World Media

Ruth Bader Ginsburg's recovery "on track", no sign of remaining cancer

Ruth Bader Ginsburg's recovery

Supreme Court Justice Ruth Bader Ginsburg is cancer-free and her recovery from surgery is "on track" - but she will miss a second week of oral arguments next week, the court announced Friday.

Speaking of her retirement, Ginsburg has also said that like her colleague, former Justice Paul Stevens, she would like to continue on the court until she turns 90. "Post-surgery evaluation indicates no evidence of remaining disease, and no further treatment is required", the Court released Friday afternoon.

Ginsburg, 85, had surgery in Manhattan on December 21 to remove two cancerous nodules from her left lung and was released on Christmas Day.

"Roe, I believe, would have been more acceptable as a judicial decision if it had not gone beyond a ruling on the extreme statute before the court", she wrote in the North Carolina Law Review.

This week, she missed arguments in the Supreme Court, marking her first absence since she joined the court in 1993, reported The Associated Press.

The court's oldest justice, Ginsburg - fondly known as "The Notorious RBG", a riff on slain rapper The Notorious B.I.G. - is a liberal stalwart who has said she will not retire as long as she feels she can do the work.

AT&T Rolls out Fake 5G Logo - and Competitors Pounce
Donovan said the 5G E icon will be used in 400 markets across the United States where AT&T has deployed advanced LTE technologies. Now, Igal Elbaz, AT&T's senior vice president for wireless technology, has defended the move in an interview with Tom's Guide .

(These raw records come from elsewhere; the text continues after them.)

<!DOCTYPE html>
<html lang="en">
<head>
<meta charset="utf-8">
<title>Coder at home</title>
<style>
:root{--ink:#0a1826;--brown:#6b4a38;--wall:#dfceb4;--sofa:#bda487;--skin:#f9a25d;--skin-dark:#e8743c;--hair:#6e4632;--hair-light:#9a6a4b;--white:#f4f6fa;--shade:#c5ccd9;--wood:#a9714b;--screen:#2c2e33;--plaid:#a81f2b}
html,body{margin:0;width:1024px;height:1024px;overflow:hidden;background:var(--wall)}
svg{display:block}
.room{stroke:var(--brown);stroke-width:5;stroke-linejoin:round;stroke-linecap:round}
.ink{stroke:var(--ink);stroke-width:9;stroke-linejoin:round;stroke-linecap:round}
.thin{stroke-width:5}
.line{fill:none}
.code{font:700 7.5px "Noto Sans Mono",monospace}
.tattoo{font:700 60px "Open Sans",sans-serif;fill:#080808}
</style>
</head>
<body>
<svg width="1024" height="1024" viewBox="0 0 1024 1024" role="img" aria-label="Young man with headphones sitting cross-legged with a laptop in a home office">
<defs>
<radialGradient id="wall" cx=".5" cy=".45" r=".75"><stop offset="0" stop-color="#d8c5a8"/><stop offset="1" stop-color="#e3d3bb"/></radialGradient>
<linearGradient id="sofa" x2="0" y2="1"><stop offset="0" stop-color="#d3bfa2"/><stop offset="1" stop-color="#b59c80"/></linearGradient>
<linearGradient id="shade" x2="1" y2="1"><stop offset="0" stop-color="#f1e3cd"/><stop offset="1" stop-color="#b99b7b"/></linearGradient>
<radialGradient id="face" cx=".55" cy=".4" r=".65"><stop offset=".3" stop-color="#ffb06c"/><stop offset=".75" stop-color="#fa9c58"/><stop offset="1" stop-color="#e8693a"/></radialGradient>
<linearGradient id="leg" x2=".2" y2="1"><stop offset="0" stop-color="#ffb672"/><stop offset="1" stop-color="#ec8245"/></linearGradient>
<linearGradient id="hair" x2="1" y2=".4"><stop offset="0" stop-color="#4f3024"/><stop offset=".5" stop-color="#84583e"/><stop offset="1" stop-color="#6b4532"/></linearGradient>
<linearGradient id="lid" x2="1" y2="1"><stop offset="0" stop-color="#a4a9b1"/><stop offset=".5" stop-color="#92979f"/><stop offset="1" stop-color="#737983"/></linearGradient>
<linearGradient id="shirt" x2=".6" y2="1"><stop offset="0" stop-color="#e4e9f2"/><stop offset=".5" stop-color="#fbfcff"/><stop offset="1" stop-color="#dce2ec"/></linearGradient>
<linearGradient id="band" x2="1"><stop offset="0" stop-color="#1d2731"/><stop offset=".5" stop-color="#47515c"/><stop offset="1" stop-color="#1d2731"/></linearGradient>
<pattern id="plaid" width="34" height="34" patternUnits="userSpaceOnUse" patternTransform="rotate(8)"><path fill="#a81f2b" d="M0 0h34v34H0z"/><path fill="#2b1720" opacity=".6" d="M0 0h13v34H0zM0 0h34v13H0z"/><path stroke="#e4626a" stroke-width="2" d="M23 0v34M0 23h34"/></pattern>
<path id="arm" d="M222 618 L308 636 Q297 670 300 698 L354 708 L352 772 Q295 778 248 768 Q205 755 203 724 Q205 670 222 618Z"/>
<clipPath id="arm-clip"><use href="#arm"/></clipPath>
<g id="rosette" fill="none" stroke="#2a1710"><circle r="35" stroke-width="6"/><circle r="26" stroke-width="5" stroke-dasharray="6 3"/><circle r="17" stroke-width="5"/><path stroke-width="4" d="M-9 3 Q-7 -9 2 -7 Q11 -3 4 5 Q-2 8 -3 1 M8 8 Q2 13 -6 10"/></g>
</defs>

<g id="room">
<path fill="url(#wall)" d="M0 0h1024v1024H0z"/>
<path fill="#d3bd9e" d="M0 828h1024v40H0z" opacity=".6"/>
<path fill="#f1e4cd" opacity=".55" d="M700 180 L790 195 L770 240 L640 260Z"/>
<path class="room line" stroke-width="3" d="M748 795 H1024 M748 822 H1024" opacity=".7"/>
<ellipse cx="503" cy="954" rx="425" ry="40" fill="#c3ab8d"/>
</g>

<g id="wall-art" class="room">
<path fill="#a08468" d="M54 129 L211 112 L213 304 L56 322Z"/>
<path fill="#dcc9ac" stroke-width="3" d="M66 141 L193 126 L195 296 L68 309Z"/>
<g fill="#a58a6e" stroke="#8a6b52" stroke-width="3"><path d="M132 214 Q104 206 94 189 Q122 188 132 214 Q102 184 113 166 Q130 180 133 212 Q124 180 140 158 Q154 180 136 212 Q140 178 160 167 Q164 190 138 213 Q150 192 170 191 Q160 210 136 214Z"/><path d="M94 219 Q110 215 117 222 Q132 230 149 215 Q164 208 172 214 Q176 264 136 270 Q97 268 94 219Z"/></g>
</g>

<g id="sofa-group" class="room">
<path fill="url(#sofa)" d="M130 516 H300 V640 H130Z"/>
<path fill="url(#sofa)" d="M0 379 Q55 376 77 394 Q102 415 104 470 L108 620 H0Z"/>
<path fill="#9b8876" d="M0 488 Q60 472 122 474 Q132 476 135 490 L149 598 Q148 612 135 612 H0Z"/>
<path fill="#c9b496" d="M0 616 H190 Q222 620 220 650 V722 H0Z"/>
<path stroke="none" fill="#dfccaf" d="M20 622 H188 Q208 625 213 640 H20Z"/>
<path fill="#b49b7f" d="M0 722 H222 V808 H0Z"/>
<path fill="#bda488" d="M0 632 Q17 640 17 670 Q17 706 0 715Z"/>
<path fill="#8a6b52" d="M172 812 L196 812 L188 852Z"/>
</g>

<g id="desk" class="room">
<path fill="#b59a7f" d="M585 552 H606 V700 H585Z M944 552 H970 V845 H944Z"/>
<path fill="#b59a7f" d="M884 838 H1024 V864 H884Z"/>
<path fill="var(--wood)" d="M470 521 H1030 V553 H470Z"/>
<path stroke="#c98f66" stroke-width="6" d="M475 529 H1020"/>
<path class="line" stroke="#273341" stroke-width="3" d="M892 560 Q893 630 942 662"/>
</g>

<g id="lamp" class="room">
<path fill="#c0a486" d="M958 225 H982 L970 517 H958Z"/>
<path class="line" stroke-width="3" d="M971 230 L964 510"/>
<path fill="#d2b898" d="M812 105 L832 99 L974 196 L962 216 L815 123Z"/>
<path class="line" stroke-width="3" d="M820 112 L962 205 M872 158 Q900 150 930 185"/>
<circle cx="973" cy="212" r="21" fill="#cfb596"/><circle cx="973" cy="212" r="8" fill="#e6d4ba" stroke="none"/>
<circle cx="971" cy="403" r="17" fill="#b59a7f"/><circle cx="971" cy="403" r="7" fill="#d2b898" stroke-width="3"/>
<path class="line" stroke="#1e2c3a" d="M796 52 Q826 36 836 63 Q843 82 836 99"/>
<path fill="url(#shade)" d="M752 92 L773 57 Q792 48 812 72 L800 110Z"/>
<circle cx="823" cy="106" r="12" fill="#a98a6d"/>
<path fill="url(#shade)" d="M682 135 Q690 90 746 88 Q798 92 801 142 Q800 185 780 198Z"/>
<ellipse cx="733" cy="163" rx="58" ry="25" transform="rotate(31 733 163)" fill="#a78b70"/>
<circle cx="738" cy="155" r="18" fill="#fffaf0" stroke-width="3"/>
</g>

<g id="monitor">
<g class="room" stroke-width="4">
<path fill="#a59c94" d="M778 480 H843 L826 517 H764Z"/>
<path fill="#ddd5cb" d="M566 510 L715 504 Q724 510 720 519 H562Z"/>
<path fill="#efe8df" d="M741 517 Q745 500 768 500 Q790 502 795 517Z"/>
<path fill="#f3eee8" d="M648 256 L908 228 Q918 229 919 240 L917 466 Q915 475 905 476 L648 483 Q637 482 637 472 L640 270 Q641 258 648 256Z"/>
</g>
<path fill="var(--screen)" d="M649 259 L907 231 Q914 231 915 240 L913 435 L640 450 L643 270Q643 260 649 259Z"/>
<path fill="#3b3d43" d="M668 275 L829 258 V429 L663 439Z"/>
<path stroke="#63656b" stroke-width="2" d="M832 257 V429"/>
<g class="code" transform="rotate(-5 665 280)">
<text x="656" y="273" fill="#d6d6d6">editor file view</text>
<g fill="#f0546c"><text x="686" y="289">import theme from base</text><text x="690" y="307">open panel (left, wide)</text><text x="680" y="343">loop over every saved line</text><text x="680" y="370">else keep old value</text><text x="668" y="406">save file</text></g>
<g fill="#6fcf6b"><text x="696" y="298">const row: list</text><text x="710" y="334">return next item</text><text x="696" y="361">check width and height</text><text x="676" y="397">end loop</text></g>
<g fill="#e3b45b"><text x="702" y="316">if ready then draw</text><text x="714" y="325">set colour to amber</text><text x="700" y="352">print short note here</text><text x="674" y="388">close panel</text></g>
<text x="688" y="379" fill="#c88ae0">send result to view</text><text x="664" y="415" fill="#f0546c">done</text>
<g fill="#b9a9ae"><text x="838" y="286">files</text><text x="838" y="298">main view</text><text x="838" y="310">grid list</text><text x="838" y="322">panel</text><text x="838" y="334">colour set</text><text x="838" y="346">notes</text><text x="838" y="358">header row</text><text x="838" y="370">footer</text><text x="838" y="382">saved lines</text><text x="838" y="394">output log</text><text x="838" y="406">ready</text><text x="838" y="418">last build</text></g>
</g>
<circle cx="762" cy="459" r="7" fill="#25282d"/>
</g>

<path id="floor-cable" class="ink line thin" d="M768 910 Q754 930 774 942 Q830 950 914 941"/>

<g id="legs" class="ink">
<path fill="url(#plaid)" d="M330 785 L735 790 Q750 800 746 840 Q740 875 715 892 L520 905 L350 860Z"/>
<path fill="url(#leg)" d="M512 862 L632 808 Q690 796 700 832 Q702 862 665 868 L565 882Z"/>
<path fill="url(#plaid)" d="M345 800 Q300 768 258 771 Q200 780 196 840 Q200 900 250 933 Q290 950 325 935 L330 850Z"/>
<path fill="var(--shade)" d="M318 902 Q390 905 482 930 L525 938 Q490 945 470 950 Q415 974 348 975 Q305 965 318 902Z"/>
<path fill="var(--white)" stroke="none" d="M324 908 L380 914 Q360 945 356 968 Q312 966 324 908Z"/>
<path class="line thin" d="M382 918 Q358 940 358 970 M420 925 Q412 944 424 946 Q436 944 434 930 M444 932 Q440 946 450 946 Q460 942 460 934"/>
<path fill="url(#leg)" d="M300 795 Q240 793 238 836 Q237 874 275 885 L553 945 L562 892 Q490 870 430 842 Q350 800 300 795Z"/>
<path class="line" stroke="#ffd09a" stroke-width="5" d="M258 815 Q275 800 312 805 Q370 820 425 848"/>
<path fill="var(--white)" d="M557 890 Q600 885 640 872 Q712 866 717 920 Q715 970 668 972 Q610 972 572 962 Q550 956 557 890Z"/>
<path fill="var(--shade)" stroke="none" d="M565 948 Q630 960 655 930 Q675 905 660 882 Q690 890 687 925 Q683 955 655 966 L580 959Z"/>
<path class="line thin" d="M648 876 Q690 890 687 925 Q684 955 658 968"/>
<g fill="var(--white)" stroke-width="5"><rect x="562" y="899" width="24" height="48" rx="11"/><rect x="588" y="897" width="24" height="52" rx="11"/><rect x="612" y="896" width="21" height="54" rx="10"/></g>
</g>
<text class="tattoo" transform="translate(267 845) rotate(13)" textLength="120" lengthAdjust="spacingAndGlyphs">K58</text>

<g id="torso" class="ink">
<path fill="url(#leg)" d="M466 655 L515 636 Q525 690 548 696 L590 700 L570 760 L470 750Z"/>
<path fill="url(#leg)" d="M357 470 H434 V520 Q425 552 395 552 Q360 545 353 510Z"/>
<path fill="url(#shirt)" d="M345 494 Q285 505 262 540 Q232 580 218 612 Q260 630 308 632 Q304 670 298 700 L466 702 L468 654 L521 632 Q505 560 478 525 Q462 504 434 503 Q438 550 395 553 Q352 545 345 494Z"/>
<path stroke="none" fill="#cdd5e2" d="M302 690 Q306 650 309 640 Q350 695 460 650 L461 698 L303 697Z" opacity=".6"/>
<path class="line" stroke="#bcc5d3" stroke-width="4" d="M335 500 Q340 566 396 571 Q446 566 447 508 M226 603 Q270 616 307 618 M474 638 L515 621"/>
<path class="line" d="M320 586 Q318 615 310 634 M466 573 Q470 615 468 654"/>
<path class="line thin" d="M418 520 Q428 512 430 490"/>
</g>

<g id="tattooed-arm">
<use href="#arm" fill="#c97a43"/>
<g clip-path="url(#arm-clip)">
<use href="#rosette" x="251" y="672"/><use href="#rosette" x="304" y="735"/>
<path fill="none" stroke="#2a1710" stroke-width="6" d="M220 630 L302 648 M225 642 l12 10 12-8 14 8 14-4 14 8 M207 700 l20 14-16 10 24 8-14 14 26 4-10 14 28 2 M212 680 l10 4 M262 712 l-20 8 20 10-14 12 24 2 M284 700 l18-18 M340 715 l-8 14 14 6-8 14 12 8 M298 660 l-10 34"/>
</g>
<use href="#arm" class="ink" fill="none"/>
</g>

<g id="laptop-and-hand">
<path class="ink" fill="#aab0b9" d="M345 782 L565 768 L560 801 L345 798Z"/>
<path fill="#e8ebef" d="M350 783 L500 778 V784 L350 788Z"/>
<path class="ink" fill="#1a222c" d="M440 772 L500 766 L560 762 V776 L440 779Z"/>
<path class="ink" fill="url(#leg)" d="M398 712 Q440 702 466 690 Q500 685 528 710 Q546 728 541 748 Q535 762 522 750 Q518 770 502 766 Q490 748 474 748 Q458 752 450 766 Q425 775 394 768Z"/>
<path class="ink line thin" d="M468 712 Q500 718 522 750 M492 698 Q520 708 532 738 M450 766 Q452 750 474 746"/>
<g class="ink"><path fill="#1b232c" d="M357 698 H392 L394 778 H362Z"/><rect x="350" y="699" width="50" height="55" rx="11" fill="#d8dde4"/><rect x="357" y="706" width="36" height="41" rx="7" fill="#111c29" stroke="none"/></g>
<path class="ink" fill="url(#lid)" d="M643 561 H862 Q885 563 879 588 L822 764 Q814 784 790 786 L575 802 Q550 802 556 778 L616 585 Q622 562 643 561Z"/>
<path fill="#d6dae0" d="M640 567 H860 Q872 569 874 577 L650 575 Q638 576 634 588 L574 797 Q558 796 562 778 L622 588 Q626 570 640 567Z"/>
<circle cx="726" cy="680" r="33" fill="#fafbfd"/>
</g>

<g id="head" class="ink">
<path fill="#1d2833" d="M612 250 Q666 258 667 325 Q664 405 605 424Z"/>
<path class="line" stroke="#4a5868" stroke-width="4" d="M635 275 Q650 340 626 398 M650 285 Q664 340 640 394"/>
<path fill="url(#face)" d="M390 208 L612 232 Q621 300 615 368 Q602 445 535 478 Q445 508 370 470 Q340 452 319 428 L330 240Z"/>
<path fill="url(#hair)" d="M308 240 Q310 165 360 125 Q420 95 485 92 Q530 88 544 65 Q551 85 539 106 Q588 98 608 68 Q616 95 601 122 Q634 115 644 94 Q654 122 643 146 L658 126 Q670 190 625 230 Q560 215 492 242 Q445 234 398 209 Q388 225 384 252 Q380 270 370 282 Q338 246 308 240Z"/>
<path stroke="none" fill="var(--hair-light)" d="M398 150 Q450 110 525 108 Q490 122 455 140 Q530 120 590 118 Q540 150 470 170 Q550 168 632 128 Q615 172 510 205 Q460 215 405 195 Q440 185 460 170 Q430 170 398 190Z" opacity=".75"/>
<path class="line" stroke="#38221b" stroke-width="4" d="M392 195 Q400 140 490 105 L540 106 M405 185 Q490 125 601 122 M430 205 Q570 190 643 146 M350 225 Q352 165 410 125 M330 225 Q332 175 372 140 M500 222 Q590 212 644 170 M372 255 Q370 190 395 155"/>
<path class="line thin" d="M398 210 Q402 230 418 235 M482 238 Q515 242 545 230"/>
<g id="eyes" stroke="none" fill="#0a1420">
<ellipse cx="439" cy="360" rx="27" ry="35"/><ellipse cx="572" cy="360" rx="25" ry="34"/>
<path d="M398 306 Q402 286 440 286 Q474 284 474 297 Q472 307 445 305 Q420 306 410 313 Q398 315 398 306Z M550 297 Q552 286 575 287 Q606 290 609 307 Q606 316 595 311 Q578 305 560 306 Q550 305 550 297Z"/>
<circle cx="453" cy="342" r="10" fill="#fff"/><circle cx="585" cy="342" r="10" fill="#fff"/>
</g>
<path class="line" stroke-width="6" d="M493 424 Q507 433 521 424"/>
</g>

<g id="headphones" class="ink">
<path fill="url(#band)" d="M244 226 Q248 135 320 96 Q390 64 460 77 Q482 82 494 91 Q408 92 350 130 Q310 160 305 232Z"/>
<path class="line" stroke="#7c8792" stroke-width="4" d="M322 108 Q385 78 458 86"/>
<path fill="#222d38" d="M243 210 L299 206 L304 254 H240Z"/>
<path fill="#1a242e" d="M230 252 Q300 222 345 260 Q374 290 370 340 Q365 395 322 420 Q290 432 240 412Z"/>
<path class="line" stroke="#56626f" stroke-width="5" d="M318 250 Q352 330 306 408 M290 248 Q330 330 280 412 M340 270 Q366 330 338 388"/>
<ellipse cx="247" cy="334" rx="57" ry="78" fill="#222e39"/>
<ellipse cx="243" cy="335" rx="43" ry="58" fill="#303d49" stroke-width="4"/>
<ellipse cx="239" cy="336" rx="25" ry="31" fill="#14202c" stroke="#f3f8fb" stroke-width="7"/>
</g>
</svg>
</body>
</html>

The growths were found during tests Ginsburg had after she fractured ribs in a fall on November 7. Her husband, Martin Ginsburg, died in 2010 due to complications of metastatic cancer. The Supreme Court said at the time she underwent a "pulmonary lobectomy" resulting in the removal of two malignant nodules. She was released from the hospital in NY four days later and has been recuperating at home since then.

According to AP, she underwent surgery for colorectal cancer in 1999 and pancreatic cancer in 2009.

Although Republicans netted three Senate pickups in the recent midterm election, giving them a 54-vote majority, the fact that Ginsburg's successor would likely be her ideological opposite-effectively picking up a seat-hearkens back, once again, to the last big confirmation battle of the pre-Trump era.

The White House has told allies at the Judicial Crisis Network and the Federalist Society to ready for another potential hard confirmation battle, Politico reports in an article relying on unnamed sources.

President Trump has wished Ginsburg a speedy recovery.

The source described the conversations as very preliminary so the White House is not "unprepared" for a grueling hearing.